The biggest plus for ‘Sesame Street' was the fact that it never allowed any racial or social discrimination. At a time when blacks in America were still trying to live out Martin Luther King's dream, actor Northern Calloway was already one of the most popular human characters on Sesame Street, playing David the fun black guy who always gave advice to the residents of Sesame Street whenever they needed one. He was also good at rhyming and poetry; playing David on the show until 1990 when he died. [...]
On Saturday, October 31, 1959, the very first signals from the Western Nigeria Television (WNTV) were transmitted from Ibadan; launching the very first television station in Africa. From the humble beginnings when faces and names like Julie Coker were very famous, television seemed to have a very bright future. Then some of the best home grown productions followed. Everyone watched ‘Cock Crow At Dawn', ‘Behind The Clouds'; ‘Samanja', ‘Icho Oku'; etc. people could relate to stories from these home grown productions and from comedy to drama, there seemed to be a story for everyone.
As the 90's started to close out, most home grown shows did the same. The last show I remember paying a little attention to was; ‘After The Storm', which ran on NTA sometime from 1997. Most other TV shows, even if a little popular, have failed to catch on wildly with the country. The ‘Super Story' series, has tried to keep things fresh and original but even that seems to have lost a little steam with viewers.

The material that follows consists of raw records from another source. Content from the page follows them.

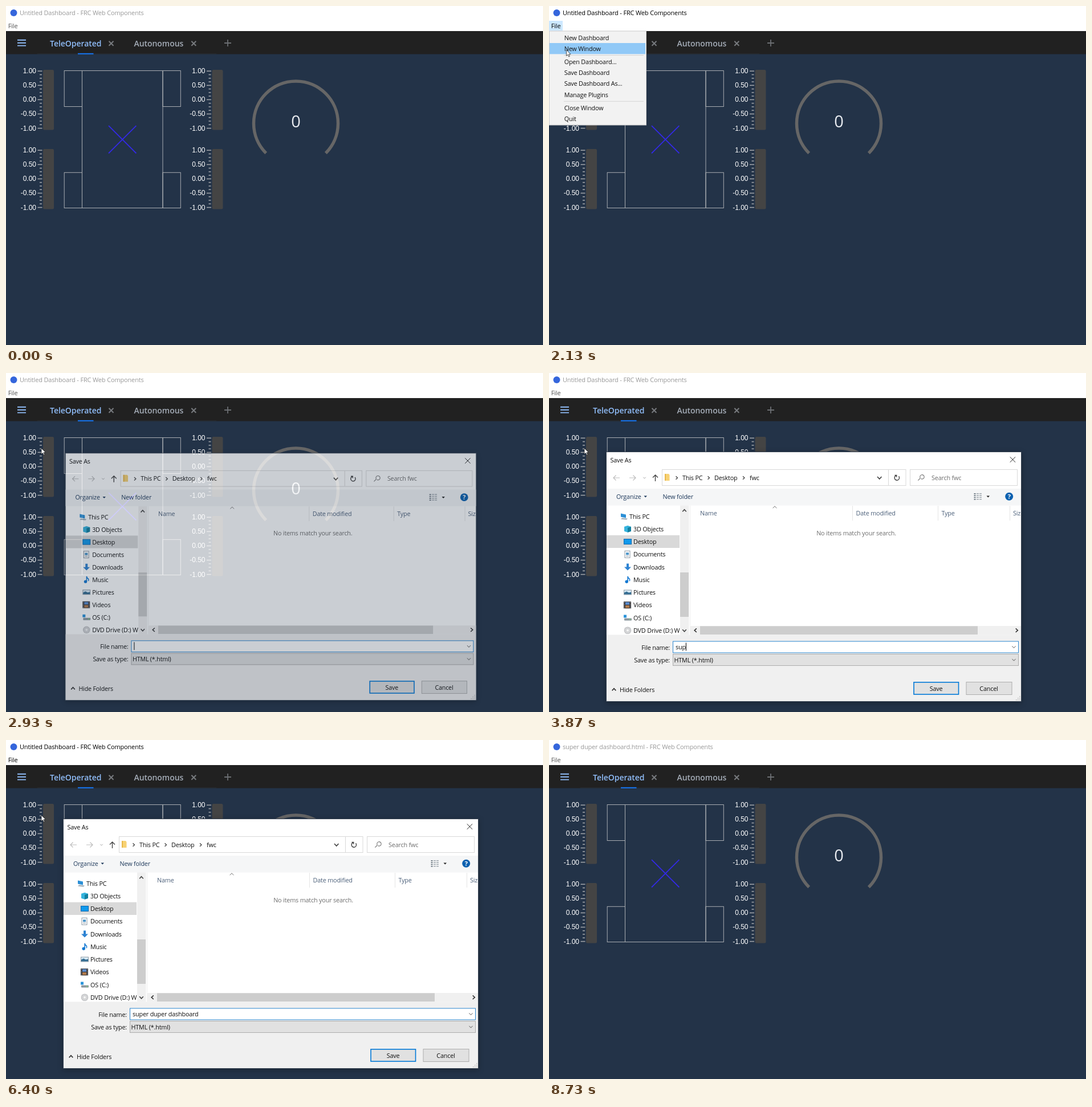
These frames come from a looping animation (942x595 px, 8.87 s). An HTML page:

```html
<!DOCTYPE html>
<html lang="en">
<head>
<meta charset="utf-8">
<title>Save dashboard</title>
<style>
html, body { margin: 0; width: 100%; height: 100%; overflow: hidden; background: #233348; }
svg { display: block; width: 942px; height: 595px; }
text { font: 10.8px "Open Sans", "Noto Sans", sans-serif; letter-spacing: -.17px; white-space: pre; }
.title { font-size: 11px; letter-spacing: -.16px; }
.tab { font-size: 14px; font-weight: 600; letter-spacing: -.05px; }
.axis { font: 12px "Liberation Sans", Arial, sans-serif; letter-spacing: 0; }
.value { font-size: 29px; letter-spacing: 0; }
.help { font-size: 11px; font-weight: 700; }
#dialog { filter: drop-shadow(0 2px 5px rgba(0, 0, 0, .3)); }
</style>
</head>
<body>
<svg id="stage" viewBox="0 0 942 595" xmlns="http://www.w3.org/2000/svg"></svg>
<script>
const STEP = 1000 / 15, LOOP = 8870;
const stage = document.getElementById('stage');

// Shape helpers
const rect = (x, y, w, h, fill, more = '') =>
  `<rect x="${x}" y="${y}" width="${w}" height="${h}" fill="${fill}" ${more}/>`;
const frame = (x, y, w, h, fill, stroke, sw = 1) =>
  rect(x, y, w, h, fill, `stroke="${stroke}" stroke-width="${sw}"`);
const line = (d, stroke, sw = 1, more = '') =>
  `<path d="${d}" fill="none" stroke="${stroke}" stroke-width="${sw}" ${more}/>`;
const solid = (d, fill) => `<path d="${d}" fill="${fill}"/>`;
const dot = (x, y, r, fill) => `<circle cx="${x}" cy="${y}" r="${r}" fill="${fill}"/>`;
const text = (x, y, s, fill = '#111', more = '') =>
  `<text x="${x}" y="${y}" fill="${fill}" ${more}>${s}</text>`;
const group = (id, body, more = '') => `<g id="${id}" ${more}>${body}</g>`;
const chevron = (x, y, dir, r = 3, color = '#444', sw = 1.3) => {
  const h = r * 1.1;
  const d = {
    up: `M${x - r} ${y + h / 2}l${r} ${-h}l${r} ${h}`,
    down: `M${x - r} ${y - h / 2}l${r} ${h}l${r} ${-h}`,
    left: `M${x + h / 2} ${y - r}l${-h} ${r}l${h} ${r}`,
    right: `M${x - h / 2} ${y - r}l${h} ${r}l${-h} ${r}`
  }[dir];
  return line(d, color, sw);
};
const cross = (x, y, r, color, sw) =>
  line(`M${x - r} ${y - r}l${2 * r} ${2 * r}m0 ${-2 * r}l${-2 * r} ${2 * r}`, color, sw);

// Window and dashboard
function speedBar(x, y) {
  let out = rect(x, y, 19, 105.5, '#444', 'rx="2.5"');
  for (let i = 0; i <= 16; i++) {
    const ty = y + 2.2 + i * 6.27, major = i % 4 === 0;
    out += rect(x - (major ? 9.5 : 6), ty - .7, major ? 8 : 4, 1.5, '#a3a6aa');
    if (major) out += text(x - 12, ty + 4, (1 - i / 8).toFixed(2), '#fff', 'class="axis" text-anchor="end"');
  }
  return out;
}

function dashboard() {
  const box = (x, y, w, h) => frame(x, y, w, h, 'none', '#a9adb2');
  return rect(0, 0, 942, 595, '#233348') + rect(0, 0, 942, 44, '#fff') +
    dot(13.5, 12, 6, '#3566dc') +
    rect(0, 44, 942, 40.5, '#212121') + rect(55, 83.5, 314, 1, '#2b3139') +
    rect(126, 82.8, 27.5, 2, '#1676f3') +
    line('M20 59.8h15M20 64.7h15M20 69.6h15', '#90bdf9', 1.9) +
    text(77, 70.5, 'TeleOperated', '#90bdf9', 'class="tab"') +
    text(224.5, 70.5, 'Autonomous', '#a5adb8', 'class="tab"') +
    cross(184.5, 65.7, 4, '#777a7e', 2) + cross(329.3, 65.7, 4, '#777a7e', 2) +
    line('M383 65h12M389 59v12', '#6b6e72', 1.8) +
    speedBar(65, 112) + speedBar(65, 251) + speedBar(361.5, 112) + speedBar(361.5, 251) +
    box(133.5, 113.5, 141.5, 241) +
    [102.2, 275].map(x => box(x, 113.5, 31.3, 63) + box(x, 292.3, 31.3, 62.2)).join('') +
    cross(204.2, 234.3, 24.2, '#3329e6', 1.8) +
    line('M456.2 258.3A74 74 0 1 1 560.8 258.3', '#666', 5.5) +
    text(508.5, 213.3, '0', '#e8ebf0', 'class="value" text-anchor="middle"');
}

// File menu: label and row centre
const MENU = [['New Dashboard', 55.5], ['New Window', 74.7], ['Open Dashboard...', 98],
  ['Save Dashboard', 117], ['Save Dashboard As...', 136], ['Manage Plugins', 155.5],
  ['Close Window', 179], ['Quit', 198]];
const ROW = 19.4;
const label = ([s, y]) => text(26.7, y + 4, s);
const bar = (y, more) => rect(1, y - ROW / 2, 168, ROW, '#91c9f7', more);
const menu = () => frame(.5, 44, 170, 165, '#f2f2f2', '#ccc') + bar(0, 'id="hover"') +
  line('M26 86.5h140M26 167.3h140', '#d4d4d4') + MENU.map(label).join('');
const picked = () => bar(136) + label(MENU[4]);

// Save dialog
function tree() {
  const names = ['This PC', '3D Objects', 'Desktop', 'Documents', 'Downloads', 'Music',
    'Pictures', 'Videos', 'OS (C:)', 'DVD Drive (D:) W'];
  const icons = [
    y => solid(`M126 ${y - 5}l9 2v6l-9 -2z`, '#2b8fd6') + solid(`M128 ${y + 3}l10 1l-2 2l-10 -1z`, '#9aa9b5'),
    y => solid(`M132 ${y - 4}l6 -2l6 2v8l-6 2l-6 -2z`, '#35b3dd') + solid(`M138 ${y - 2}l6 -2v8l-6 2z`, '#137f9f'),
    y => frame(131.5, y - 4.5, 13, 9, '#1199ec', '#0a68ae'),
    y => frame(133, y - 6, 9, 12, '#fff', '#8b97a2') + rect(135, y - 3, 5, 4, '#4a94c8') + rect(135, y + 2.5, 5, 1, '#8b97a2'),
    y => solid(`M136 ${y - 6}h4v6h4l-6 6l-6 -6h4z`, '#2e83d3'),
    y => dot(136.2, y + 3.5, 2.7, '#1479d2') + line(`M138.2 ${y + 3}v-9q0 3 3 4.5q1 2 0 4`, '#1479d2', 1.6),
    y => frame(131.5, y - 4, 13, 8, '#d9ebf6', '#8f9ba5') + solid(`M132 ${y + 3.5}v-3l4 -2l4 2l4 -1v4z`, '#356d92'),
    y => rect(131, y - 6, 13, 12, '#2a2a2e') + rect(134, y - 5, 7, 4.5, '#5b8dd0') + rect(134, y + .5, 7, 4.5, '#b37c4c') +
      line(`M132.5 ${y - 5}v11M142.5 ${y - 5}v11`, '#ccc', 1, 'stroke-dasharray="1.5"'),
    y => rect(132, y + 1, 13, 4, '#8c979f', 'rx="1"') + rect(131, y - 5, 5, 5, '#2a94da') + dot(142, y + 3, 1, '#7be06c'),
    y => dot(138, y, 6.3, '#b7b9bb') + dot(138, y, 5.5, '#d3d4d6') + dot(138, y, 2, '#f4f4f4')
  ];
  return `<g clip-path="url(#treeClip)">` + rect(101, 284.7, 128, 22.3, '#d9d9d9') +
    names.map((s, i) => {
      const y = 251.5 + i * 22.25;
      return icons[i](y) + text(i ? 148 : 141, y + 4, s);
    }).join('') + '</g>';
}

function form() {
  const right = 'text-anchor="end"', mid = 'text-anchor="middle"';
  const grip = [[0, 0], [3, 0], [6, 0], [0, 3], [3, 3], [0, 6]];
  return text(212, 485.5, 'File name:', '#111', right) + text(212, 507.8, 'Save as type:', '#111', right) +
    frame(217.5, 471, 606, 20, '#fff', '#2b86cf') + frame(217.5, 493.5, 606, 20, '#e1e1e1', '#adadad') +
    chevron(815.5, 481, 'down', 3, '#555', 1) + chevron(815.5, 503.5, 'down', 3, '#555', 1) +
    text(222, 485, '', '#111', 'id="name"') + rect(222, 473.5, 1, 14, '#000', 'id="caret"') +
    text(219.5, 507.5, 'HTML (*.html)') +
    chevron(114, 555.5, 'up', 3.3, '#333', 1.7) + text(124, 559.7, 'Hide Folders') +
    frame(640, 542.8, 78.5, 21.2, '#e1e1e1', '#0078d7', 1.6) + text(679, 557.7, 'Save', '#111', mid) +
    frame(732, 542.5, 80, 22, '#e1e1e1', '#adadad') + text(771.5, 557.7, 'Cancel', '#111', mid) +
    grip.map(([x, y]) => rect(825 - x, 573 - y, 1.5, 1.5, '#bbb')).join('');
}

function dialog() {
  const gray = '#6d6d6d', head = '#4c607a', tool = '#1e395b', rule = '#d9d9d9';
  return frame(100.5, 138.5, 728, 438, '#fff', '#3a4655') +
    text(107.5, 157, 'Save As') + cross(813.4, 152, 4.7, '#222', 1) +
    line('M124 184h-11m4.5 -4.5l-4.5 4.5l4.5 4.5M141 184h11m-4.5 -4.5l4.5 4.5l-4.5 4.5', '#bdbdbd', 1.2) +
    chevron(167.5, 184, 'down', 2.2, '#aaa', 1) +
    line('M186.5 190v-11m-4.5 4.5l4.5 -4.5l4.5 4.5', '#444', 1.4) +
    frame(198.5, 169.5, 427.5, 28, '#fff', rule) + line('M595.5 170v27', rule) +
    solid('M203 177h7l1.5 2v10h-8.5z', '#f7d274') + rect(203, 177, 2, 12, '#e8b84a') +
    chevron(224, 184, 'right', 2.7) + text(234, 187.7, 'This PC') +
    chevron(280, 184, 'right', 2.7) + text(290, 187.7, 'Desktop') +
    chevron(341.5, 184, 'right', 2.7) + text(352, 187.7, 'fwc') +
    chevron(579.7, 184, 'down', 3.7, '#444', 1.7) +
    line('M613.5 181.2a4.2 4.2 0 1 1 -4.5 -1.2M606.5 179.5h3.2v3.2', '#444', 1.4) +
    frame(633.5, 169.5, 188, 28, '#fff', rule) +
    line('M651.3 184.3a3.7 3.7 0 1 1 1.2 1.2M651.5 184.5l-4.2 4.2', '#777', 1.1) +
    text(671, 187.7, 'Search fwc', gray) +
    rect(101, 203, 727, 29.5, '#f5f6f7') +
    text(118, 221, 'Organize', tool) + solid('M166.5 215.5h5.5l-2.75 3z', tool) +
    text(199.5, 221, 'New folder', tool) +
    [0, 3.3, 6.6, 9.9].map(y => rect(745.5, 211 + y, 3, 1.8, '#6c7781') +
      rect(750, 211 + y, 4, 1.4, '#9ba3aa') + rect(755, 211 + y, 4, 1.4, '#9ba3aa')).join('') +
    solid('M767.5 215.5h5.5l-2.75 3z', '#222') + dot(807.2, 216.7, 7, '#0b61b0') +
    text(807.2, 220.7, '?', '#fff', 'class="help" text-anchor="middle"') +
    rect(230, 232.5, 15.5, 227, '#f0f0f0') + rect(230, 350, 15, 78, '#cdcdcd') +
    chevron(237.5, 241.5, 'up', 3.3, '#444', 1.6) + chevron(237.5, 452, 'down', 3.3, '#444', 1.6) +
    line('M247.5 232.5v211', '#eee') +
    text(265, 250, 'Name', head) + text(538.5, 250, 'Date modified', head) + text(688.5, 250, 'Type', head) +
    `<g clip-path="url(#dialogClip)">${text(814, 250, 'Size', head)}</g>` +
    line('M532.5 233v26M682.5 233v26M808.5 233v26', '#e5e5e5') +
    chevron(396, 235.5, 'up', 3.3, '#777', 1) +
    text(539, 284.5, '', gray, 'id="note" text-anchor="middle"') +
    rect(247, 444, 581, 15.5, '#f0f0f0') + rect(265, 444.3, 487, 14.8, '#cdcdcd') +
    chevron(257, 451.7, 'left', 3.3, '#333', 1.6) + chevron(820.5, 451.7, 'right', 3.3, '#333', 1.6) +
    group('fill', rect(101, 459.5, 727, 116.5, '#f0f0f0') + tree() + form());
}

stage.innerHTML =
  `<defs><clipPath id="treeClip"><path d="M101 233h129v226.5h-129z"/></clipPath>` +
  `<clipPath id="dialogClip"><path d="M101 139h727v437h-727z"/></clipPath></defs>` +
  dashboard() + rect(0, 26, 24, 17.5, '#cce8ff', 'id="fileBg"') +
  text(24, 16.2, '', '#000', 'id="title" class="title"') + text(3.7, 38.7, 'File', '#000', 'id="file" class="title"') +
  group('menu', menu()) + group('picked', picked()) + group('dialog', dialog()) +
  group('cursor', '<path d="M0 0v10.5l2.5 -2.3l1.7 3.8l1.7 -.8l-1.7 -3.6h3.4z" fill="#fff" stroke="#111" stroke-width=".7"/>');

const el = {};
stage.querySelectorAll('[id]').forEach(n => el[n.id] = n);
const show = (node, a) => {
  node.style.display = a > 0 ? '' : 'none';
  node.style.opacity = a;
};

// Timing tables, in steps of 1/15 s
const easeOut = u => 1 - (1 - u) ** 2;
const smooth = u => u * u * (3 - 2 * u);
const MOVES = [ // first step, last step, from, to, ease, sideways bow
  [1, 6, [934, 586], [130, 259], u => easeOut((u * 6 - 1) / 5), 0],
  [10, 23, [130, 259], [10, 41.5], smooth, 0],
  [30, 36, [10, 41.5], [62, 132], smooth, 0],
  [108, 116, [62, 132], [134, 454], smooth, 35],
  [120, 127, [134, 454], [52, 597], smooth, 0]
];
const KEYS = [[50, 1], [52, 2], [58, 3], [60, 4], [61, 5], [62, 6], [64, 7], [70, 8], [73, 9], [75, 10],
  [76, 11], [77, 12], [79, 13], [82, 14], [84, 15], [86, 17], [89, 19], [91, 20], [94, 21]];
const POSE = { // dialog: opacity, scale
  42: [.06, .953], 43: [.4, .973], 44: [.76, .99], 45: [.93, .997],
  97: [.7, .98], 98: [.25, .955]
};
const MENU_IN = { 24: .25, 25: .5, 26: .8 };
const PICKED = { 40: .75, 41: .5, 42: .24 };
const NAME = 'super duper dashboard';

function cursorAt(n) {
  const [a, b, p, q, ease, bow] = MOVES.filter(m => m[0] <= n).pop();
  const e = ease(Math.min(1, (n - a + 1) / (b - a + 1)));
  return [p[0] + (q[0] - p[0]) * e + bow * Math.sin(Math.PI * e), p[1] + (q[1] - p[1]) * e];
}

function draw(n) {
  const active = (n >= 24 && n < 42) || (n >= 96 && n < 131);
  const open = n >= 24 && n < 40;
  el.title.textContent = (n < 99 ? 'Untitled Dashboard' : NAME + '.html') + ' - FRC Web Components';
  el.title.setAttribute('fill', active ? '#000' : '#999');
  el.file.setAttribute('fill', active ? '#000' : '#555');
  show(el.fileBg, open ? 1 : 0);

  const on = n >= 1 && n < 127;
  show(el.cursor, on ? 1 : 0);
  let y = 0;
  if (on) {
    const c = cursorAt(n);
    y = c[1];
    el.cursor.setAttribute('transform', `translate(${c[0]} ${y})`);
  }

  show(el.menu, open ? MENU_IN[n] ?? 1 : 0);
  const row = MENU.find(m => Math.abs(m[1] - y) <= ROW / 2);
  show(el.hover, row ? 1 : 0);
  if (row) el.hover.setAttribute('y', row[1] - ROW / 2);
  show(el.picked, PICKED[n] ?? 0);

  const [alpha, scale] = POSE[n] ?? [n > 45 && n < 97 ? 1 : 0, 1];
  show(el.dialog, alpha);
  if (!alpha) return;
  el.dialog.setAttribute('transform', `translate(464.5 357.5) scale(${scale}) translate(-464.5 -357.5)`);
  show(el.fill, n > 42 ? 1 : 0);
  el.note.textContent = n < 44 ? 'Working on it...' : 'No items match your search.';
  const key = KEYS.filter(k => k[0] <= n).pop();
  el.name.textContent = NAME.slice(0, key ? key[1] : 0);
  show(el.caret, n < 96 ? 1 : 0);
  el.caret.setAttribute('x', 222 + (key ? el.name.getComputedTextLength() : 0));
}

let last = -1;
const start = performance.now();
function tick() {
  const t = (performance.now() - start) % LOOP;
  const n = Math.min(132, Math.floor((t + 5) / STEP));
  if (n !== last) draw(last = n);
  requestAnimationFrame(tick);
}
tick();
</script>
</body>
</html>
```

The very popular ‘Tales By moonlight' which had the same appeal with children as ‘Sesame Street' failed to re-invent itself over the years, which led to dwindling viewership and eventual scrapping of the show. [...]
I was not born when either ‘Sesame Street' or Nigerian television were born but while both may have shaped my childhood in some way, it is only right to celebrate with the one who has shown consistency and the right attitude towards growth and success. No one likes to be associated with an inability to make progress. I sure do not. So, here are 40 hearty cheers to ‘Sesame Street'. Like their theme song goes, it's still "Sunny days, sweeping the clouds away…"
'Sesame Street' goes to Nigeria [Variety]
Earlier: How Young Is Too Young To Teach Kids About AIDS?
Politics, Palestine, & Sesame Street
Sesame Street in Nigeria to Reach 30,000 Children [Animation World Network]
Sesame Street at 40; Nigerian Television at 50 [The Future Nigeria]